What needs to be done: Among the entries below, count the lines with "lens" in them and state the total without comment.
___
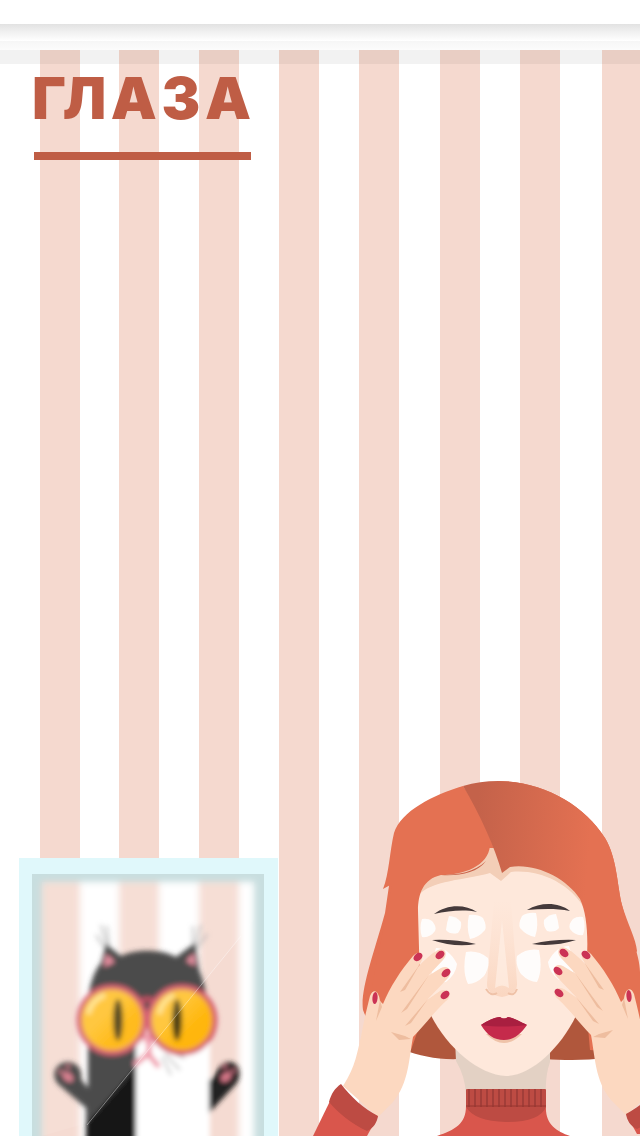
<!DOCTYPE html>
<html lang="ru">
<head>
<meta charset="utf-8">
<title>Глаза</title>
<style>
:root{--stripe:#f5d9cf;--brick:#bf5d45;--hair:#e47152;--hair-deep:#b0573c;--face:#fee8db;--hand:#fcd8c0;--hand-line:#eebd9f;--nail:#cb3355;--knit:#d9564c;--knit-deep:#bd4b43;--fur:#3c3c3c;--frame:#e0f8fb;--frame-inner:#c8dedf;--pink:#e8879a}
*{box-sizing:border-box;margin:0}
html,body{width:640px;height:1136px;overflow:hidden;background:#fff}
.wall{position:relative;width:640px;height:1136px;overflow:hidden}
.cornice{position:absolute;inset:0 0 auto;height:64px}
.cornice i{position:absolute;left:0;width:100%}
.ledge{top:24px;height:17px;background:linear-gradient(#e2e2e2,#f0f0f0 45%,#fff)}
.lip{top:41px;height:9px;background:linear-gradient(#f6f6f6,#fcfcfc)}
.shade{top:50px;height:14px;background:rgba(0,0,0,.05)}
.art{position:absolute;inset:0;display:block}
.heading{position:absolute;left:34px;top:64px;width:217px;height:96px;border-bottom:8px solid var(--brick)}
.heading svg{display:block;overflow:visible}
.heading text{font:900 58px Inter,"Open Sans",sans-serif;fill:var(--brick)}
</style>
</head>
<body>
<main class="wall">
<svg class="art" width="640" height="1136" viewBox="0 0 640 1136" aria-hidden="true">
  <g id="wallpaper" fill="var(--stripe)">
    <rect x="40" y="50" width="40" height="1086"/><rect x="119" y="50" width="40" height="1086"/>
    <rect x="199" y="50" width="40" height="1086"/><rect x="279" y="50" width="40" height="1086"/>
    <rect x="359" y="50" width="40" height="1086"/><rect x="440" y="50" width="40" height="1086"/>
    <rect x="520" y="50" width="40" height="1086"/><rect x="602" y="50" width="38" height="1086"/>
  </g>
</svg>

<div class="cornice"><i class="ledge"></i><i class="lip"></i><i class="shade"></i></div>

<h1 class="heading" aria-label="Глаза">
  <svg width="217" height="70" viewBox="0 0 217 70"><text x="-2" y="55" textLength="219" lengthAdjust="spacing">ГЛАЗА</text></svg>
</h1>

<svg class="art" width="640" height="1136" viewBox="0 0 640 1136" role="img" aria-label="Кот в очках за окном и девушка, наносящая крем вокруг глаз">
  <defs>
    <filter id="soft" x="-20%" y="-20%" width="140%" height="140%"><feGaussianBlur stdDeviation="2.5"/></filter>
    <filter id="softer" x="-20%" y="-20%" width="140%" height="140%"><feGaussianBlur stdDeviation="3.5"/></filter>
    <clipPath id="window-clip"><rect x="32" y="874" width="232" height="262"/></clipPath>
    <linearGradient id="hair-right" gradientUnits="userSpaceOnUse" x1="475" y1="830" x2="590" y2="840"><stop stop-color="#c4624a"/><stop offset="1" stop-color="#e47152"/></linearGradient>
    <linearGradient id="nose-shade" x1="0" y1="0" x2="0" y2="1"><stop stop-color="#fbd9c4" stop-opacity="0"/><stop offset="1" stop-color="#f8cdb3"/></linearGradient>
    <linearGradient id="lens" x1="0" y1="0" x2="1" y2="1"><stop offset=".4" stop-color="#ffc332"/><stop offset=".65" stop-color="#ffb60c"/></linearGradient>
    <pattern id="ribs" width="6" height="20" patternUnits="userSpaceOnUse"><rect width="6" height="20" fill="#bd4b43"/><rect width="2" height="20" fill="#a23e39"/></pattern>
    <g id="hand">
      <path d="M313 1136 332 1097 378 1116 367 1136Z" fill="var(--knit)"/>
      <path d="M343 1086C356 1066 357 1052 361 1037 364 1020 367 1008 370 996 374 987 379 992 380 1001L383 1004C390 987 401 970 413 956 419 949 425 955 421 962L418 967C424 960 431 954 438 950 446 947 448 955 443 960L428 976 441 968C449 964 453 972 448 978L427 1000 440 991C449 987 453 996 446 1001 434 1012 424 1026 413 1037 409 1058 409 1083 393 1102L378 1117Z" fill="var(--hand)"/>
      <path d="M420 964 400 992 405 990ZM429 975 401 1013 407 1009ZM428 999 405 1026 411 1023ZM391 1032 405 1036 411 1039 399 1040ZM380 1000 376 1021 382 1007Z" fill="var(--hand-line)"/>
      <g fill="var(--nail)">
        <ellipse cx="418" cy="957" rx="5" ry="3.6" transform="rotate(-38 418 957)"/>
        <ellipse cx="440" cy="955" rx="5" ry="3.6" transform="rotate(-38 440 955)"/>
        <ellipse cx="446" cy="973" rx="5" ry="3.5" transform="rotate(-38 446 973)"/>
        <ellipse cx="445" cy="995" rx="5" ry="3.5" transform="rotate(-38 445 995)"/>
        <ellipse cx="375" cy="998" rx="2.6" ry="6" transform="rotate(5 375 998)"/>
      </g>
      <path d="M341 1084C350 1096 364 1109 378 1116 377 1122 374 1128 367 1131 352 1124 337 1112 329 1102 331 1094 335 1088 341 1084Z" fill="var(--knit-deep)"/>
    </g>
    <g id="cream" fill="#fff" opacity=".9">
      <path d="M422 919Q428 918 432 921 437 927 435 931 430 938 422 937 419 928 422 919Z"/>
      <path d="M449 916Q456 916 461 922 462 928 458 933 450 935 446 930 447 922 449 916Z"/>
      <path d="M469 915Q477 914 483 918 487 926 485 930 478 938 470 939 466 927 469 915Z"/>
      <path d="M466 952Q478 950 488 958 490 967 484 976 476 984 468 984 462 972 466 952Z"/>
      <path d="M436 948Q449 948 457 964 456 974 446 982 436 983 432 977 431 962 436 948Z"/>
    </g>
  </defs>

  <g id="window">
    <rect x="19" y="858" width="259" height="278" fill="var(--frame)"/>
    <g clip-path="url(#window-clip)">
      <rect x="32" y="874" width="232" height="262" fill="var(--frame-inner)"/>
      <g filter="url(#softer)">
        <rect x="42" y="882" width="212" height="270" fill="#fff"/>
        <path d="M42 882H80V1150H42ZM119 882H159V1150H119ZM199 882H239V1150H199Z" fill="#f5dbd2"/>
      </g>
      <g id="cat" filter="url(#soft)">
        <path d="M136 1036H210V1150H136Z" fill="#fff"/>
        <g fill="none" stroke="#a9a9a9" stroke-width="1.6"><path d="M108 950 101 925M109 947 107 926M106 950 96 935M194 950 201 925M193 947 193 926M196 950 207 934M130 1048 108 1058M132 1052 114 1067M165 1050 185 1058M165 1054 180 1070M162 1057 171 1075"/></g>
        <path d="M86 1150V1108L58 1084C49 1073 58 1061 69 1062 80 1064 82 1072 81 1079L88 1088V1000C90 981 96 968 101 963L106 944 121 956C136 949 161 949 176 957L195 943 199 970C205 984 208 1000 207 1020L188 1034 159 1010H139L136 1044V1150Z" fill="var(--fur)"/>
        <path d="M87 1123 136 1068V1150H86Z" fill="#191919"/>
        <path d="M209 1113V1080C217 1079 216 1062 230 1062 242 1064 241 1079 235 1085Z" fill="#242424"/>
        <path d="M106 954 115 962 104 967ZM194 953 186 961 195 966Z" fill="var(--pink)"/>
        <g fill="#d9798a"><ellipse cx="68" cy="1077" rx="6" ry="4" transform="rotate(40 68 1077)"/><circle cx="61" cy="1072" r="2"/><circle cx="68" cy="1067" r="2"/><ellipse cx="226" cy="1077" rx="6" ry="4" transform="rotate(-40 226 1077)"/><circle cx="233" cy="1071" r="2"/><circle cx="225" cy="1067" r="2"/></g>
        <path d="M142 1037H152L149 1046V1055L159 1067M148 1054 134 1065" fill="#f3a6b4" stroke="#f096a8" stroke-width="5"/>
        <path d="M139 1004Q147 994 156 1004M140 1017Q148 1008 155 1017" fill="none" stroke="#b94056" stroke-width="5"/>
        <g fill="url(#lens)" stroke="#d4596a" stroke-width="5"><circle cx="112" cy="1020" r="33"/><circle cx="182" cy="1020" r="33"/></g>
        <g fill="#4a3c18"><ellipse cx="118" cy="1020" rx="5" ry="21"/><ellipse cx="177" cy="1020" rx="5" ry="21"/></g>
        <path d="M88 1014Q92 999 105 995M159 1014Q163 999 174 995" fill="none" stroke="#ffe48d" stroke-width="5"/>
      </g>
      <path d="M42 882H254V920L87 1123 42 1136Z" fill="#fff" opacity=".07"/>
      <path d="M87 1125 241 936" stroke="#fff" stroke-width="1" opacity=".4"/>
    </g>
  </g>

  <g id="woman">
    <path d="M396 1000H618L640 1049C610 1061 575 1061 545 1059H460C438 1060 420 1056 404 1050Z" fill="var(--hair-deep)"/>
    <path d="M455 1040H550V1062Q545 1076 546 1094H466Q465 1076 456 1061Z" fill="#e3d1c4"/>
    <path d="M437 1136C455 1130 466 1124 466 1106H546C545 1124 556 1131 570 1136Z" fill="var(--knit)"/>
    <path d="M466 1107H546Q540 1122 506 1122 474 1121 466 1107Z" fill="var(--knit-deep)"/>
    <rect x="466" y="1089" width="80" height="18" rx="1" fill="url(#ribs)"/>
    <path d="M466 1106H546" stroke="#96352f"/>

    <path id="hair-back" d="M498 781C542 781 584 804 605 838 617 858 617 884 622 905 628 930 640 954 640 972V1036C621 1046 606 1052 590 1050L582 960 560 860H440L422 930 425 1010 411 1050C389 1045 369 1028 363 1010 360 990 374 953 385 913L390 879Z" fill="var(--hair)"/>
    <path id="face" d="M418 880C430 850 575 848 584 885 591 925 589 970 582 1001 570 1038 535 1076 506 1076 475 1075 437 1038 425 1001 417 964 416 925 418 880Z" fill="var(--face)"/>
    <path d="M418 896C430 880 467 880 490 873L501 881 511 872C535 869 569 880 586 911L584 870 540 848H440L418 875Z" fill="#f3ceb7"/>
    <path d="M494 900 487 983Q486 994 502 997 518 994 517 983L511 900Z" fill="url(#nose-shade)" opacity=".65"/>
    <path d="M502 920 495 988Q502 983 509 988Z" fill="#fff0e6" opacity=".7"/>
    <path d="M486 989Q491 997 497 993M508 993Q514 997 517 989" fill="none" stroke="#efc2a8" stroke-width="2"/>

    <g id="features" fill="#453a3b">
      <path d="M434 914C447 904 465 904 477 912 463 909 449 911 434 914ZM527 910C541 902 558 902 570 911 555 908 541 909 527 910Z"/>
      <path d="M432 940Q454 939 476 944 455 948 432 940ZM532 944Q554 939 576 940 554 947 532 944Z"/>
    </g>
    <path d="M486 1034Q504 1052 522 1034Z" fill="#efc3a9"/>
    <path d="M481 1025C487 1021 495 1017 500 1017Q504 1020 508 1017C514 1018 521 1022 527 1025 520 1035 513 1040 504 1040 494 1040 487 1035 481 1025Z" fill="#c52a4b"/>
    <path d="M481 1025C487 1021 495 1017 500 1017Q504 1020 508 1017C514 1018 521 1022 527 1025 513 1027 494 1027 481 1025Z" fill="#a91f40"/>

    <use href="#cream"/>
    <use href="#cream" transform="matrix(-1 0 0 1 1005 -2)"/>

    <path id="fringe-left" d="M463 786C478 808 492 828 490 846 488 866 464 875 441 875 423 879 418 894 418 911L420 985 400 1010 372 985 387 911 392 884 383 889C389 874 390 849 394 833 401 811 433 795 463 786Z" fill="var(--hair)"/>
    <path d="M441 875C458 875 475 872 486 861 477 873 460 876 441 875Z" fill="#c9634a"/>
    <path id="fringe-right" d="M463 786Q480 781 498 781C542 781 584 804 605 838 617 858 617 884 622 905 628 925 636 939 637 951L600 1010 584 990C589 951 589 918 580 899 566 878 536 863 510 867L502 873C495 848 480 814 463 786Z" fill="url(#hair-right)"/>
    <use href="#hand"/>
    <use href="#hand" transform="matrix(-1 0 0 1 1004 -2)"/>
  </g>
</svg>
</main>
</body>
</html>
___
Expected answer: 2